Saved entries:
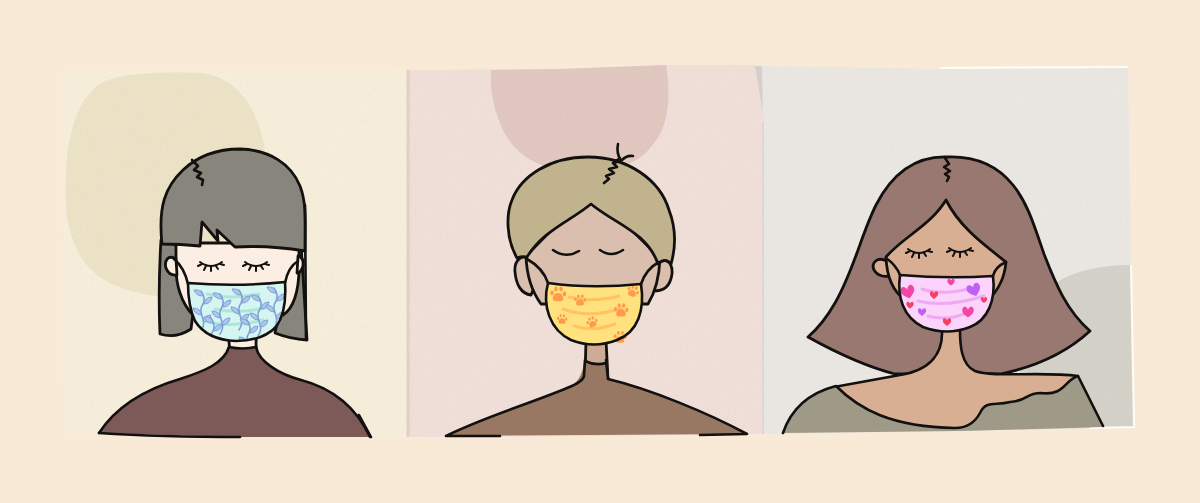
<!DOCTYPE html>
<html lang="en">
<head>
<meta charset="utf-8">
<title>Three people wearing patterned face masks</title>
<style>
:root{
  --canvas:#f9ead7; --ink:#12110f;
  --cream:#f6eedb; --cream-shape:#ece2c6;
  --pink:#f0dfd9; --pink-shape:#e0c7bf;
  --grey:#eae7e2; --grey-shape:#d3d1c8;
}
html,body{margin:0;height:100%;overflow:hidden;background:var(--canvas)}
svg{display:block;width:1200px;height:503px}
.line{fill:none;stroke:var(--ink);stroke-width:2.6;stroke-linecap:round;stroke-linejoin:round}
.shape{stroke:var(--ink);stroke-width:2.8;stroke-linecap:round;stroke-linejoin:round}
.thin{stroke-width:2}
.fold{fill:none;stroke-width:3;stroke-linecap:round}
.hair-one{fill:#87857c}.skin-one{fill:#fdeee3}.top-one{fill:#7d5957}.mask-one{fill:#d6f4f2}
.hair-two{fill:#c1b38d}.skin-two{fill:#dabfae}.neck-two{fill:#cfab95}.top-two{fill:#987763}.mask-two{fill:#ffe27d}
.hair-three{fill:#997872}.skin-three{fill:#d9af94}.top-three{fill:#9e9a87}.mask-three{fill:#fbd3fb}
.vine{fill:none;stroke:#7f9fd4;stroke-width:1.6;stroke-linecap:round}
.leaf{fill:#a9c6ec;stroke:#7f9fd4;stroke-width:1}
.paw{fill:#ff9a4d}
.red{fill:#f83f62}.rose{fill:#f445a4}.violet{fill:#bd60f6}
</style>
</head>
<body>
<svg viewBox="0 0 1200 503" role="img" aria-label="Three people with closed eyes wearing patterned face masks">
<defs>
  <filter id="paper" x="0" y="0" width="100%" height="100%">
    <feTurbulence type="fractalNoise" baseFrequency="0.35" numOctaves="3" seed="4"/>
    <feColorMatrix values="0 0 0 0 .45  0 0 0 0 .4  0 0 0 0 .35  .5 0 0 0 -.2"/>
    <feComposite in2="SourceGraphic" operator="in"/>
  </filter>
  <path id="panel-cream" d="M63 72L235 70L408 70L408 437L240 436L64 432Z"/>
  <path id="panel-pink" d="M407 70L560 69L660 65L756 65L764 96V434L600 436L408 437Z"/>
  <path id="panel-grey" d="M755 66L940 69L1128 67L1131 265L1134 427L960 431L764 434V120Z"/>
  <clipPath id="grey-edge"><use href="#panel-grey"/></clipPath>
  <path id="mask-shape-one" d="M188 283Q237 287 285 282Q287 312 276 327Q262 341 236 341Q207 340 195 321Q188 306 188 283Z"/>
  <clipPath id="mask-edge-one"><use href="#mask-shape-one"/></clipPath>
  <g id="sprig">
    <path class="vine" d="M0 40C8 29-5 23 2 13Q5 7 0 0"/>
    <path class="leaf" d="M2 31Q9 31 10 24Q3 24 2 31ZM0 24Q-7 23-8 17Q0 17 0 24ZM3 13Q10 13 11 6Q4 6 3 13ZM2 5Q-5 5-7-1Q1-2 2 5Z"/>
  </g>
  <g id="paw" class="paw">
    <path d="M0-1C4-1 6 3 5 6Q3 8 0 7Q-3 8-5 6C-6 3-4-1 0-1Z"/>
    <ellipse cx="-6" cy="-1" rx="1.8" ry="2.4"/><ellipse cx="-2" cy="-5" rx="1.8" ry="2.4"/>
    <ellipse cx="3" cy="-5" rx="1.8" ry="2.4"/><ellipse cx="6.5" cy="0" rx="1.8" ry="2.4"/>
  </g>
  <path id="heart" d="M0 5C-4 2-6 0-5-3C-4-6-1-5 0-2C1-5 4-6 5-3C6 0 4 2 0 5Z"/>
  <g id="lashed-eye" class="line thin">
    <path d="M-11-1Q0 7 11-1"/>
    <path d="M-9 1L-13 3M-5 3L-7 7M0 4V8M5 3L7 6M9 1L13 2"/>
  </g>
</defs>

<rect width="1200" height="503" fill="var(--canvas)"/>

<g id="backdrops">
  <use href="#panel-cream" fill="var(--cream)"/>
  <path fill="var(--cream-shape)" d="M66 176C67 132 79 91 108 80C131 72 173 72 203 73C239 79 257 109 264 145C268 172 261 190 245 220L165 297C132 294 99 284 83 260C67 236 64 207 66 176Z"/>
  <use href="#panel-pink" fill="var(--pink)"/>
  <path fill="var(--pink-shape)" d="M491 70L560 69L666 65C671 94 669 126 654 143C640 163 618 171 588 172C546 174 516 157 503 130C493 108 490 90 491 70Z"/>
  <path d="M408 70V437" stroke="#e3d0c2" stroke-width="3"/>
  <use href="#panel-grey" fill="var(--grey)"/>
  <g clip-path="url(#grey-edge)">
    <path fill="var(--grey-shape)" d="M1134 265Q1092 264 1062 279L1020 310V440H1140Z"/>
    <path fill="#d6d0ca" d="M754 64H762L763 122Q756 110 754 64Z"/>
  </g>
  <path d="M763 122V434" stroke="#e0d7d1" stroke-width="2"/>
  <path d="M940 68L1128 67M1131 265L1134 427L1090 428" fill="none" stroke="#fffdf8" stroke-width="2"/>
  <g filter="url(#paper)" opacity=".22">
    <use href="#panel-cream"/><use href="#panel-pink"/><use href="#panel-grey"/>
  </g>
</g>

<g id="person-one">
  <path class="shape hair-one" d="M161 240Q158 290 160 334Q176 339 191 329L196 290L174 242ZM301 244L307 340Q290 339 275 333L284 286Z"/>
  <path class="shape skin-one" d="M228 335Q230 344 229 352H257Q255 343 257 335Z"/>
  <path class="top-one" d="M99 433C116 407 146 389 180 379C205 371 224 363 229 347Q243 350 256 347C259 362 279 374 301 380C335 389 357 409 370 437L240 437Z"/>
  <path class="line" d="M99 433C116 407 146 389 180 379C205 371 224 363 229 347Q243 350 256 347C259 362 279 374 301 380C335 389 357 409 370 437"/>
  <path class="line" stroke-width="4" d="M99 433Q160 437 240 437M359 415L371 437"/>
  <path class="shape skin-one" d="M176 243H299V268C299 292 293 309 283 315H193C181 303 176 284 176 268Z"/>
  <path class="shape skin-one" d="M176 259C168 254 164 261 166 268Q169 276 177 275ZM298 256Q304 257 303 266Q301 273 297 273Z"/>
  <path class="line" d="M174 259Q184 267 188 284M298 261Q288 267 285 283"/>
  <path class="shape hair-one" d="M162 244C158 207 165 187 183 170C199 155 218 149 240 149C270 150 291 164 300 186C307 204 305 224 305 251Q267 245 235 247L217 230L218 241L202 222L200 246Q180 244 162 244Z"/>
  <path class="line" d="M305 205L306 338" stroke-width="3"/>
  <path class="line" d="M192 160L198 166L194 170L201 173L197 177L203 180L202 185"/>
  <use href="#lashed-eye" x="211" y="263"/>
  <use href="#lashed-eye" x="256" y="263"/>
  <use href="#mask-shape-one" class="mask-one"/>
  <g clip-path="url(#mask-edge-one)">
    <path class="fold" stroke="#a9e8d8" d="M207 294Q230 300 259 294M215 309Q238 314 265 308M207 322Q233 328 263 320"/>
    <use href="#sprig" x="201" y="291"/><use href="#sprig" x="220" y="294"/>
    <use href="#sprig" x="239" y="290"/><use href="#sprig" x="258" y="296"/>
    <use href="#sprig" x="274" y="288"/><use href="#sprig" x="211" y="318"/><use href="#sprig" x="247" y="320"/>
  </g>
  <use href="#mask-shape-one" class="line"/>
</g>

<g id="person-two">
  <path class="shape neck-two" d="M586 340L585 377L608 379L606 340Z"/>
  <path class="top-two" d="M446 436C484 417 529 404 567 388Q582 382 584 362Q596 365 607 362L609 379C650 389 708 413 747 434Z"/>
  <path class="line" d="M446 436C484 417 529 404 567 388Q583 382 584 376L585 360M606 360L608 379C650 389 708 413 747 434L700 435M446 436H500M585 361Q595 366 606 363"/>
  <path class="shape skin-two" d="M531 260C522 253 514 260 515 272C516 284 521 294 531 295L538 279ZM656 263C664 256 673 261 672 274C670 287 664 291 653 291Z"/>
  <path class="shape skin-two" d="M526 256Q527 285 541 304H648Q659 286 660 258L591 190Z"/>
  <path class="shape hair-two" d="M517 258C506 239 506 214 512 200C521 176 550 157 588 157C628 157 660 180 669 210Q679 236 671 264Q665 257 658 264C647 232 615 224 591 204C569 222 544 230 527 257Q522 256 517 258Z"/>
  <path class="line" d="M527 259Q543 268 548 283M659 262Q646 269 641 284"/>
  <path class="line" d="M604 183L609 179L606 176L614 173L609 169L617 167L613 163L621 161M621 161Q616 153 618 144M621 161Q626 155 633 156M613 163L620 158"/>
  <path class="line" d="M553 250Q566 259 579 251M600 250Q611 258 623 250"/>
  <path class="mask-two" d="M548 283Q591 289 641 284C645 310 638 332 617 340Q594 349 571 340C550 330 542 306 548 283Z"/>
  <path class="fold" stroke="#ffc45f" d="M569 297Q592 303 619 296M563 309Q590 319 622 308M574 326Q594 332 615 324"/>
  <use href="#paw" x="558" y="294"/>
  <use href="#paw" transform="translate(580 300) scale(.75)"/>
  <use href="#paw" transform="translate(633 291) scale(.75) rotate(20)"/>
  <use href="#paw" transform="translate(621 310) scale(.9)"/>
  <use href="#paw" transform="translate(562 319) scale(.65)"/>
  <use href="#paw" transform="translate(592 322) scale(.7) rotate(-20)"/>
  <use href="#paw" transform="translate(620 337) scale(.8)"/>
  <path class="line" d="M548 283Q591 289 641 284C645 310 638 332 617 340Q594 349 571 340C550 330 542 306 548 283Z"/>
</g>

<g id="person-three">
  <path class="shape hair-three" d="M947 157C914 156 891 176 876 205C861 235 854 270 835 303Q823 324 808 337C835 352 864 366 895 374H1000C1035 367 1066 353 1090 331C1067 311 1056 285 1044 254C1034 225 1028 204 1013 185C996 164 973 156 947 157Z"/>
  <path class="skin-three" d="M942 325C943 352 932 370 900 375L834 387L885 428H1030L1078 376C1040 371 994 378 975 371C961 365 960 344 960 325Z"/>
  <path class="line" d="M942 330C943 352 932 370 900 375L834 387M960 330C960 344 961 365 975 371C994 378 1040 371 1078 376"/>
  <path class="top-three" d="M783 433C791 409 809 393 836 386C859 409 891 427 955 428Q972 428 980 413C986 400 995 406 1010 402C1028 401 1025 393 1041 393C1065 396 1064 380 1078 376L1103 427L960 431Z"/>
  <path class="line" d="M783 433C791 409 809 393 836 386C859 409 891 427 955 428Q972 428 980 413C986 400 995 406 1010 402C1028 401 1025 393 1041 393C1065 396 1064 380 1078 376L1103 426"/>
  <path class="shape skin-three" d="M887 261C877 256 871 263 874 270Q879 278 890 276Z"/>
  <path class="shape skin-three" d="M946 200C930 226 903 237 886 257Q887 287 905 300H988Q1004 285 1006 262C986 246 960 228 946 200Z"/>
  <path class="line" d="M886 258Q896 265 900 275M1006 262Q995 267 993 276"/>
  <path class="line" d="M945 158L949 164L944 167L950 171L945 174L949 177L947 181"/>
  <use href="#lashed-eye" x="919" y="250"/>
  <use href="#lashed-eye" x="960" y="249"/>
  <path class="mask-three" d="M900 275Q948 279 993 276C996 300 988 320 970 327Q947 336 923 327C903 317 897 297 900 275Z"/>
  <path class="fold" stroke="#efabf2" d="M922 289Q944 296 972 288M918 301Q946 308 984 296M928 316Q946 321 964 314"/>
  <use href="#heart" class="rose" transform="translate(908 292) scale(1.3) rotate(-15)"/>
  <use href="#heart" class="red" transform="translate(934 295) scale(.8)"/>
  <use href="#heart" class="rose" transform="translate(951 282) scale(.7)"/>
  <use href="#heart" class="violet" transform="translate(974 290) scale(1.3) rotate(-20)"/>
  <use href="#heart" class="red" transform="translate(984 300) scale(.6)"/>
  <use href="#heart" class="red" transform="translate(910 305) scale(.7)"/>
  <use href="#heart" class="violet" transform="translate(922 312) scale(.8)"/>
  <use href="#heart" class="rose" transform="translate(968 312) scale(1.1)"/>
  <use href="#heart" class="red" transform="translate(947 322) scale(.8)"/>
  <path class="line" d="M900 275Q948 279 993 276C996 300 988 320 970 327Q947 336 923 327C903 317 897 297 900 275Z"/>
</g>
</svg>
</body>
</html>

= YOUR INSTRUCTIONS =
Wherever "lashed" occurs in the entries above, copy the line it sits on.

= OUTPUT OF THE EXERCISE =
  <g id="lashed-eye" class="line thin">
  <use href="#lashed-eye" x="211" y="263"/>
  <use href="#lashed-eye" x="256" y="263"/>
  <use href="#lashed-eye" x="919" y="250"/>
  <use href="#lashed-eye" x="960" y="249"/>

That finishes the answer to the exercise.